[SOURCE INFORMATION]
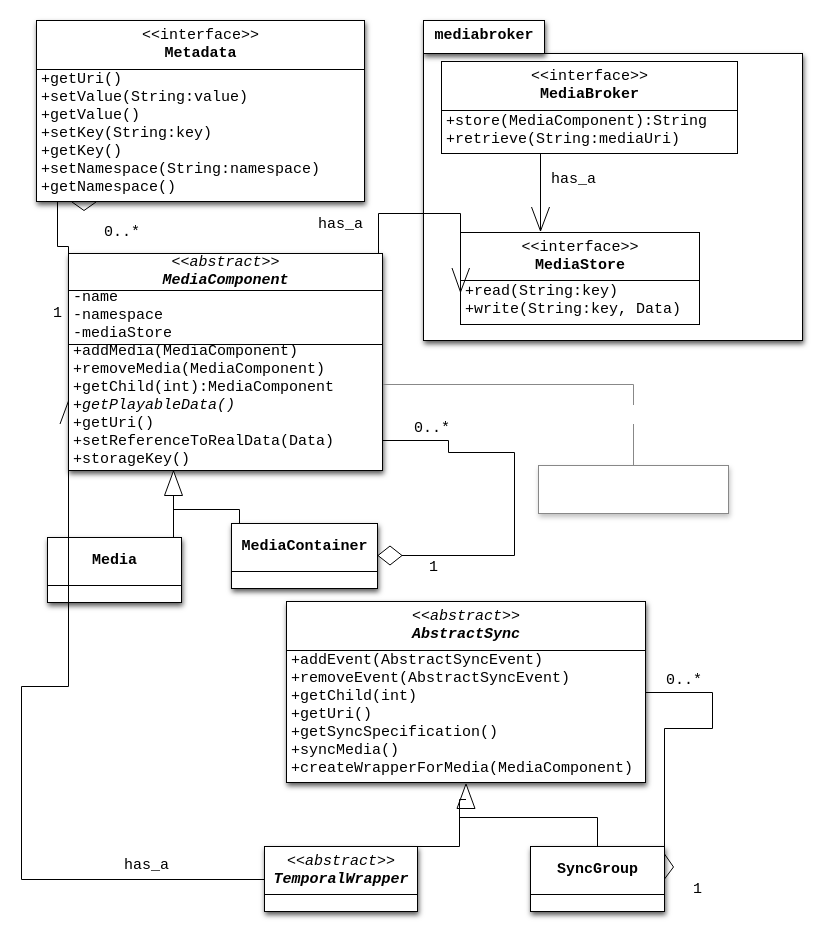
<!DOCTYPE html>
<html lang="en">
<head>
<meta charset="utf-8">
<title>Media class diagram</title>
<style>
:root {
  --ink: #000;
  --paper: #fff;
  --faint: #888;
  --shadow: 1px 3px 5px rgba(0, 0, 0, .65);
}
* { box-sizing: border-box; margin: 0; padding: 0; }
body { background: var(--paper); overflow: hidden; }
.diagram {
  position: relative;
  width: 823px;
  height: 933px;
  overflow: hidden;
  background: var(--paper);
  color: var(--ink);
  font: 15px/18px "Liberation Mono", monospace;
  white-space: nowrap;
}
.class, .package-tab, .package-body, .note, .label, .connectors { position: absolute; }
.class, .package-tab, .package-body {
  background: var(--paper);
  border: 1px solid var(--ink);
  box-shadow: var(--shadow);
}
.class header {
  height: 48px;
  display: flex;
  flex-direction: column;
  justify-content: center;
  align-items: center;
}
.class h2 { font-size: 15px; line-height: 18px; }
.class ul { list-style: none; border-top: 1px solid var(--ink); padding: 1px 0 0 4px; }
.abstract header, .abstract-method { font-style: italic; }
.in-package { box-shadow: none; }
.in-package ul { padding-top: 2px; }
.package-tab { left: 423px; top: 20px; width: 122px; height: 34px; text-align: center; font-weight: bold; padding-top: 6px; }
.package-body { left: 423px; top: 53px; width: 380px; height: 288px; }
.note { left: 538px; top: 465px; width: 191px; height: 49px; background: var(--paper); border: 1px solid var(--faint); box-shadow: 1px 3px 5px rgba(0, 0, 0, .25); }
.connectors { left: 0; top: 0; fill: none; stroke: var(--ink); stroke-width: 1; }
.connectors .faint { stroke: var(--faint); }
.connectors .solid { fill: var(--paper); }

#metadata { left: 36px; top: 20px; width: 329px; height: 182px; }
#media-broker { left: 441px; top: 61px; width: 297px; height: 93px; }
#media-store { left: 460px; top: 232px; width: 240px; height: 93px; }
#media-store header { height: 47px; }
#media-component { left: 68px; top: 253px; width: 315px; height: 218px; }
#media-component header { height: 36px; }
#media-component ul { padding-top: 0; }
#media-component li:first-child { margin-top: -2px; }
#media-component .fields { height: 54px; }
#media { left: 47px; top: 537px; width: 135px; height: 66px; }
#media header, #media-container header { height: 47px; padding-bottom: 2px; }
#media-container { left: 231px; top: 523px; width: 147px; height: 66px; }
#abstract-sync { left: 286px; top: 601px; width: 360px; height: 182px; }
#temporal-wrapper { left: 264px; top: 846px; width: 154px; height: 66px; }
#temporal-wrapper header { height: 47px; }
#sync-group { left: 530px; top: 846px; width: 135px; height: 66px; }
#sync-group header { height: 47px; padding-bottom: 2px; }
</style>
</head>
<body>
<main class="diagram">

  <div class="package-body"></div>
  <div class="package-tab">mediabroker</div>

  <section class="class" id="metadata">
    <header><span>&lt;&lt;interface&gt;&gt;</span><h2>Metadata</h2></header>
    <ul>
      <li>+getUri()</li>
      <li>+setValue(String:value)</li>
      <li>+getValue()</li>
      <li>+setKey(String:key)</li>
      <li>+getKey()</li>
      <li>+setNamespace(String:namespace)</li>
      <li>+getNamespace()</li>
    </ul>
  </section>

  <section class="class in-package" id="media-broker">
    <header><span>&lt;&lt;interface&gt;&gt;</span><h2>MediaBroker</h2></header>
    <ul>
      <li>+store(MediaComponent):String</li>
      <li>+retrieve(String:mediaUri)</li>
    </ul>
  </section>

  <section class="class in-package" id="media-store">
    <header><span>&lt;&lt;interface&gt;&gt;</span><h2>MediaStore</h2></header>
    <ul>
      <li>+read(String:key)</li>
      <li>+write(String:key, Data)</li>
    </ul>
  </section>

  <section class="class abstract" id="media-component">
    <header><span>&lt;&lt;abstract&gt;&gt;</span><h2>MediaComponent</h2></header>
    <ul class="fields">
      <li>-name</li>
      <li>-namespace</li>
      <li>-mediaStore</li>
    </ul>
    <ul>
      <li>+addMedia(MediaComponent)</li>
      <li>+removeMedia(MediaComponent)</li>
      <li>+getChild(int):MediaComponent</li>
      <li class="abstract-method">+getPlayableData()</li>
      <li>+getUri()</li>
      <li>+setReferenceToRealData(Data)</li>
      <li>+storageKey()</li>
    </ul>
  </section>

  <div class="note"></div>

  <section class="class" id="media">
    <header><h2>Media</h2></header>
    <ul></ul>
  </section>

  <section class="class" id="media-container">
    <header><h2>MediaContainer</h2></header>
    <ul></ul>
  </section>

  <section class="class abstract" id="abstract-sync">
    <header><span>&lt;&lt;abstract&gt;&gt;</span><h2>AbstractSync</h2></header>
    <ul>
      <li>+addEvent(AbstractSyncEvent)</li>
      <li>+removeEvent(AbstractSyncEvent)</li>
      <li>+getChild(int)</li>
      <li>+getUri()</li>
      <li>+getSyncSpecification()</li>
      <li>+syncMedia()</li>
      <li>+createWrapperForMedia(MediaComponent)</li>
    </ul>
  </section>

  <section class="class abstract" id="temporal-wrapper">
    <header><span>&lt;&lt;abstract&gt;&gt;</span><h2>TemporalWrapper</h2></header>
    <ul></ul>
  </section>

  <section class="class" id="sync-group">
    <header><h2>SyncGroup</h2></header>
    <ul></ul>
  </section>

  <svg class="connectors" width="823" height="933" viewBox="0 0 823 933" aria-hidden="true">
    <g id="metadata-to-component">
      <path d="M57.5 202V246.5H68.5V254"/>
      <path d="M72 202L84 210.5L96 202"/>
    </g>
    <g id="component-to-store">
      <path d="M278 253.5H378.5V213.5H460.5V292"/>
      <path d="M452 268L460.5 292L469.5 268"/>
    </g>
    <g id="broker-to-store">
      <path d="M540.5 153V231"/>
      <path d="M531.5 207L540.5 231L549.5 207"/>
    </g>
    <g id="component-to-note" class="faint">
      <path d="M383 384.5H633.5V405M633.5 424V465"/>
    </g>
    <g id="container-to-component">
      <path d="M383 440.5H448.5V452.5H514.5V555.5H402"/>
      <polygon class="solid" points="378,555.5 390,546 402,555.5 390,565"/>
    </g>
    <g id="component-subclasses">
      <path d="M173.5 495V537.5H114M173.5 509.5H239.5V523.5H305"/>
      <polygon class="solid" points="173.5,471 164.5,495.5 182.5,495.5"/>
    </g>
    <g id="wrapper-to-component">
      <path d="M68.5 470V686.5H21.5V879.5H264"/>
      <path d="M68.5 401L60 424"/>
    </g>
    <g id="sync-subclasses">
      <polygon class="solid" points="466,784 457,808.5 475,808.5"/>
      <path d="M466 799.5H459.5V846.5H340M459.5 817.5H597.5V846"/>
    </g>
    <g id="group-to-sync">
      <path d="M646 692.5H712.5V728.5H664.5V854"/>
      <path d="M664.5 854L673.5 867L664.5 879"/>
    </g>
  </svg>

  <span class="label" style="left:104px;top:224px">0..*</span>
  <span class="label" style="left:53px;top:305px">1</span>
  <span class="label" style="left:318px;top:216px">has_a</span>
  <span class="label" style="left:551px;top:171px">has_a</span>
  <span class="label" style="left:414px;top:420px">0..*</span>
  <span class="label" style="left:429px;top:559px">1</span>
  <span class="label" style="left:666px;top:672px">0..*</span>
  <span class="label" style="left:693px;top:881px">1</span>
  <span class="label" style="left:124px;top:857px">has_a</span>
</main>
</body>
</html>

[TASK TO COMPLETE] Go through the listing, and whenever a line contains the string "none", copy that line.

[FINISHED TASK]
.class ul { list-style: none; border-top: 1px solid var(--ink); padding: 1px 0 0 4px; }
.in-package { box-shadow: none; }
.connectors { left: 0; top: 0; fill: none; stroke: var(--ink); stroke-width: 1; }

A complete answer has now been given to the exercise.